• WORK ORDER:
What lines in the entries hold the string "diamond"? List them.
"""
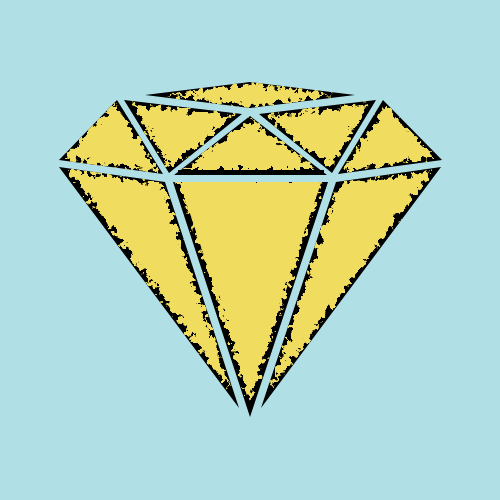
<!DOCTYPE html>
<html lang="en">
<head>
<meta charset="utf-8">
<title>Yellow diamond</title>
<style>
:root {
  --sky: #b0e0e6;
  --gold: #f0dc5e;
  --ink: #000;
}
html, body { margin: 0; background: var(--sky); overflow: hidden; }
.poster { display: block; width: 500px; height: 500px; background: var(--sky); }
.edge { fill: var(--ink); }
.facets { fill: var(--gold); }
</style>
</head>
<body>
<svg class="poster" viewBox="0 0 500 500" role="img" aria-label="Yellow cut diamond with rough black edges">
  <defs>
    <path id="diamond" d="M145 95L250 82L355 95L250 108Z
      M117 100L163 174L59 160Z
      M124 100L242 114L169 173Z
      M250 116L327 175H174Z
      M376 100L259 114L332 173Z
      M383 100L442 160L338 174Z
      M59 167L165 182L239 408Z
      M173 182H328L250 417Z
      M441 167L336 182L261 408Z"/>
    <clipPath id="diamond-clip"><use href="#diamond"/></clipPath>
    <filter id="rough" filterUnits="userSpaceOnUse" x="40" y="70" width="420" height="360" color-interpolation-filters="sRGB">
      <feTurbulence type="fractalNoise" baseFrequency="0.16" numOctaves="3" seed="7" result="grain"/>
      <feDisplacementMap in="SourceGraphic" in2="grain" scale="17" xChannelSelector="R" yChannelSelector="G"/>
    </filter>
  </defs>
  <use class="edge" href="#diamond"/>
  <g clip-path="url(#diamond-clip)">
    <g class="facets" filter="url(#rough)">
      <polygon points="166,95 250,83 334,95 250,107"/>
      <polygon points="115,103 158,172 62,159"/>
      <polygon points="131,104 233,116 170,167"/>
      <polygon points="250,119 318,170 183,170"/>
      <polygon points="369,104 267,116 330,167"/>
      <polygon points="385,105 435,158 343,171"/>
      <polygon points="68,170 162,184 229,388"/>
      <polygon points="178,178 323,178 250,402"/>
      <polygon points="432,171 339,184 271,388"/>
    </g>
    <polygon class="facets" points="180,183 321,183 296,256 250,375 204,256"/>
  </g>
  <rect class="edge" x="178" y="170" width="146" height="5"/>
</svg>
</body>
</html>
"""
• WORKED SOLUTION:
<title>Yellow diamond</title>
<svg class="poster" viewBox="0 0 500 500" role="img" aria-label="Yellow cut diamond with rough black edges">
    <path id="diamond" d="M145 95L250 82L355 95L250 108Z
    <clipPath id="diamond-clip"><use href="#diamond"/></clipPath>
  <use class="edge" href="#diamond"/>
  <g clip-path="url(#diamond-clip)">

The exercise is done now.